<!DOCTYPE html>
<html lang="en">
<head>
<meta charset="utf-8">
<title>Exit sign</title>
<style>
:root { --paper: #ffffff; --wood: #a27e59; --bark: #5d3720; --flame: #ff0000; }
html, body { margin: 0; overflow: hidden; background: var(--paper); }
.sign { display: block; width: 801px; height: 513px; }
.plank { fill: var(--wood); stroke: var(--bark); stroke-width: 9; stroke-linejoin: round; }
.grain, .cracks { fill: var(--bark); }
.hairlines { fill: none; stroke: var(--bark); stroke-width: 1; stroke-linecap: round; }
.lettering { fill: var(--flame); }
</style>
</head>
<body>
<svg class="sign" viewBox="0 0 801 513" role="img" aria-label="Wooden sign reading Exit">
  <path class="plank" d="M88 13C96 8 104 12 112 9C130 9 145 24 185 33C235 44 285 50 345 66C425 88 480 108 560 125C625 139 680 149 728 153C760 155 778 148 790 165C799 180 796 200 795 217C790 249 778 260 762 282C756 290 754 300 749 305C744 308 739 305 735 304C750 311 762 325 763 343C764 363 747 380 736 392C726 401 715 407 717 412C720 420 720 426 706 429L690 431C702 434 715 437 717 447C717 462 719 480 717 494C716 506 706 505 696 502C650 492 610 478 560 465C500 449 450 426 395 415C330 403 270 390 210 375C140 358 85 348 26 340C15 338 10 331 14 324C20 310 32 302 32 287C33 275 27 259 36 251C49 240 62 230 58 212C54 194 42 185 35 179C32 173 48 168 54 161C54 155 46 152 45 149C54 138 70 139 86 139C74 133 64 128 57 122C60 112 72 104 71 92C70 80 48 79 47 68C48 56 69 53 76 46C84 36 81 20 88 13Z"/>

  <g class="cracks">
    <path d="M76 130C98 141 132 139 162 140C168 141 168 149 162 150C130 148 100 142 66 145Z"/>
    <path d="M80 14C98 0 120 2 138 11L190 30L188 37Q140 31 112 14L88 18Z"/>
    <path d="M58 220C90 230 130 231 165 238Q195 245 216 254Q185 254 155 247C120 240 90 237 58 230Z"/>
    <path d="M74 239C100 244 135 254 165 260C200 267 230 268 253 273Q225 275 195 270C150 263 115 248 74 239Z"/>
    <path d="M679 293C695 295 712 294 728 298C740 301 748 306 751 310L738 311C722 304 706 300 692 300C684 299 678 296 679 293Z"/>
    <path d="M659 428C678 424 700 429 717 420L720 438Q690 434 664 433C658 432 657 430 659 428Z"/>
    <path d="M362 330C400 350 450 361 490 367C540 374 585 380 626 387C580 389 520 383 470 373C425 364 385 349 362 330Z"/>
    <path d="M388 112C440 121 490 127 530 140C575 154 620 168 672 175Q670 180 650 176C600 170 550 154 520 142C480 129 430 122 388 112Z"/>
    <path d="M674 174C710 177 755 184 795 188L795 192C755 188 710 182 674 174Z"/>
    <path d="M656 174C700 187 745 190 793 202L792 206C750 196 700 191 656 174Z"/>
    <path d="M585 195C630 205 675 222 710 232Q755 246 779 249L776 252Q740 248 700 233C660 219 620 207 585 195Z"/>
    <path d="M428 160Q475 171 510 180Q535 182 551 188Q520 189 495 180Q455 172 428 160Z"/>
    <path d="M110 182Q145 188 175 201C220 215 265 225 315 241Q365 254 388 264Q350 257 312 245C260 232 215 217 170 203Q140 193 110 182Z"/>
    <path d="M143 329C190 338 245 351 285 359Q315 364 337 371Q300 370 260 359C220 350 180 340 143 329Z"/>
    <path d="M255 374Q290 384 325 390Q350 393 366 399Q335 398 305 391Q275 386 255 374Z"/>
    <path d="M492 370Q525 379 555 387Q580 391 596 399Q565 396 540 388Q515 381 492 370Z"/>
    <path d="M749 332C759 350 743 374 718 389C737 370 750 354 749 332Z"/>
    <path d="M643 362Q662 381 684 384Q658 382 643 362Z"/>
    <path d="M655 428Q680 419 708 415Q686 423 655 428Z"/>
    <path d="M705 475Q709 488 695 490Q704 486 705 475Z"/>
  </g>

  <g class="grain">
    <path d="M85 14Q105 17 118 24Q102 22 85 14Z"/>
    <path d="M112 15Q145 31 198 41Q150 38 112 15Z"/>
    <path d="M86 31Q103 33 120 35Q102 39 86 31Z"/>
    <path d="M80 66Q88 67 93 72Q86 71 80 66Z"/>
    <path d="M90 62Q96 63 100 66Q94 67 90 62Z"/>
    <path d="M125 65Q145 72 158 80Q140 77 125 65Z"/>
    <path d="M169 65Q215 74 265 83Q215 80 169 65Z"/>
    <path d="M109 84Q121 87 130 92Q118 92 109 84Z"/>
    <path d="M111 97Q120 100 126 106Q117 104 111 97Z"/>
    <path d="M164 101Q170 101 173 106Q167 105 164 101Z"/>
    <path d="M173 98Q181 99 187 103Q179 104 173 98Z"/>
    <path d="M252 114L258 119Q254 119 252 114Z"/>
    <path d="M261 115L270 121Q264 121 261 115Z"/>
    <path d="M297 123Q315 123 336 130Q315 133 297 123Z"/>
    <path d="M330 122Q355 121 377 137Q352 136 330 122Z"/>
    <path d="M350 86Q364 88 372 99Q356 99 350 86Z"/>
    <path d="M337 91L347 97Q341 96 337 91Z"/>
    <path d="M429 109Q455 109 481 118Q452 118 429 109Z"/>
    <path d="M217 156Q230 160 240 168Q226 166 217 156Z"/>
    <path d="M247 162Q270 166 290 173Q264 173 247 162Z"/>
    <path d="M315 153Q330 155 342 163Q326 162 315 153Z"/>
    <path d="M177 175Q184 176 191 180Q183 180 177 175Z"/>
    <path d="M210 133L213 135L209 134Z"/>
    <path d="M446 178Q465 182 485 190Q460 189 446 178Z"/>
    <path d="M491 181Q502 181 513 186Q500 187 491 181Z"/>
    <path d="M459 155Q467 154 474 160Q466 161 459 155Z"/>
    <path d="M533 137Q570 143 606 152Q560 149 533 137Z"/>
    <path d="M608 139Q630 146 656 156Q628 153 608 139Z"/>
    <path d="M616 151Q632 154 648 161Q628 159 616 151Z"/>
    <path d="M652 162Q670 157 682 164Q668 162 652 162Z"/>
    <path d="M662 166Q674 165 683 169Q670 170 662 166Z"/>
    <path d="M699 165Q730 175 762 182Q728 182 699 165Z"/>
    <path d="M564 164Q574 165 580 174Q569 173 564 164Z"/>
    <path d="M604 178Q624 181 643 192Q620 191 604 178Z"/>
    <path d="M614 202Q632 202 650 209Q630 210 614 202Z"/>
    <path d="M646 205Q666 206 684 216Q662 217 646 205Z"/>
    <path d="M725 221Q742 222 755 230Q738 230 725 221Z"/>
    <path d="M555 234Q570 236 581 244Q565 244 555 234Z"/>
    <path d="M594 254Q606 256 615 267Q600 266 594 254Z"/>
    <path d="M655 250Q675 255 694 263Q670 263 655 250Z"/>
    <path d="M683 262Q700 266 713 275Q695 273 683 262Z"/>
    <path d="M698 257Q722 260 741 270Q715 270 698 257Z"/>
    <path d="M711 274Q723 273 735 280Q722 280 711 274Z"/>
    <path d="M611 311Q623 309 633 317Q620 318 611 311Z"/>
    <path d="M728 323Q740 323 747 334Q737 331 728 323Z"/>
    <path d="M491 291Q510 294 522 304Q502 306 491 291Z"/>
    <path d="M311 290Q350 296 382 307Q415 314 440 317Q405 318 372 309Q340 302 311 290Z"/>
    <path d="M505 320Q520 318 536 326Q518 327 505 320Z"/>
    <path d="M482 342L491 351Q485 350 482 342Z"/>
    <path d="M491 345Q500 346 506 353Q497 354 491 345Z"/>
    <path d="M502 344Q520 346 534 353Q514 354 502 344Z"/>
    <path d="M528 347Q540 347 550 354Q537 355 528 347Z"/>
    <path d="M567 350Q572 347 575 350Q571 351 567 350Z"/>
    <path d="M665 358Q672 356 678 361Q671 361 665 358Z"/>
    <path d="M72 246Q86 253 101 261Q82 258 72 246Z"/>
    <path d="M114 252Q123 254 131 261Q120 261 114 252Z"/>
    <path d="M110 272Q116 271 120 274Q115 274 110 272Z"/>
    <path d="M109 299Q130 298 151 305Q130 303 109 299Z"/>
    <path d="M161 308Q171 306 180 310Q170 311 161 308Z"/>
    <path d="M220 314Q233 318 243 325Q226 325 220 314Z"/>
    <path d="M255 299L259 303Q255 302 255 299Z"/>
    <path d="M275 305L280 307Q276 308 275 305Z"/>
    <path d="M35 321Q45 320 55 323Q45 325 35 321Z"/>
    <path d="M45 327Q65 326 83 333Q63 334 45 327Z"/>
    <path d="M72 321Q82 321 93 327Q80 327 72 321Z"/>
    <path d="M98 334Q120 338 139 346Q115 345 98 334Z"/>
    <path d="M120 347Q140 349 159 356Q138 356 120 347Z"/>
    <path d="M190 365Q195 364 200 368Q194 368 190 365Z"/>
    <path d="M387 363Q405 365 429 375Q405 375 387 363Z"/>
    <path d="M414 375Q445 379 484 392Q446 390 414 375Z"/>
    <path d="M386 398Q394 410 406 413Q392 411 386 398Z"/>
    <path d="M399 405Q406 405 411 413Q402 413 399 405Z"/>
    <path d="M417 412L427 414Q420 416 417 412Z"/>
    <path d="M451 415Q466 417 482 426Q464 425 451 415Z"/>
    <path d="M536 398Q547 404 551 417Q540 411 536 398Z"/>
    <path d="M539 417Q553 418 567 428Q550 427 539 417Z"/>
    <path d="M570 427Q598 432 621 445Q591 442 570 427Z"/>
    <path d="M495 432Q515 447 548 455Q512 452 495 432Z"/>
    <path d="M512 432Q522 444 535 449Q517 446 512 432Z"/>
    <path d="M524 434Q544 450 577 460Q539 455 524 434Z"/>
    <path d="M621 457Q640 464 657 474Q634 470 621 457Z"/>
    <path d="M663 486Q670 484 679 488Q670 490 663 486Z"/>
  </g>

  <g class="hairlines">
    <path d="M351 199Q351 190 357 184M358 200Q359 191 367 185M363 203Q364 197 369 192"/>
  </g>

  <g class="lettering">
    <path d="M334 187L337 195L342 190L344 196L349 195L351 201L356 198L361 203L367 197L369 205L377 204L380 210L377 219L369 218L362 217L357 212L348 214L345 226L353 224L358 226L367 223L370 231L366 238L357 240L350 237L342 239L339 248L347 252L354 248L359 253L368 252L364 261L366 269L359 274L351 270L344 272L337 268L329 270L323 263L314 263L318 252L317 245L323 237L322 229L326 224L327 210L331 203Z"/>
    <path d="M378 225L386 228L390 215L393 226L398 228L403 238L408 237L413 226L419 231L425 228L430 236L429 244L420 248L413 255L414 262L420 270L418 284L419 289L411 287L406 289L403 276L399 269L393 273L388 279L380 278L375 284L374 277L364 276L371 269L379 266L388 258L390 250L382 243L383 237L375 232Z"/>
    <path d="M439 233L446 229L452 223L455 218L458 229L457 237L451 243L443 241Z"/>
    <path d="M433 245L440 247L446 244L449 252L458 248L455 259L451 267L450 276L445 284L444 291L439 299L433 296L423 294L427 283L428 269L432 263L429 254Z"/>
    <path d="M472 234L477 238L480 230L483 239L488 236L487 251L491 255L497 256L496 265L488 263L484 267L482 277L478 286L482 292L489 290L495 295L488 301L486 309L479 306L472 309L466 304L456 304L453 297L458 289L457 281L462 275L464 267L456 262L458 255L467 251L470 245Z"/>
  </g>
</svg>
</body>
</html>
+--
* _Prompt_
The number of lines above containing the word "body" is all that should be returned.

* _Exercise output_
3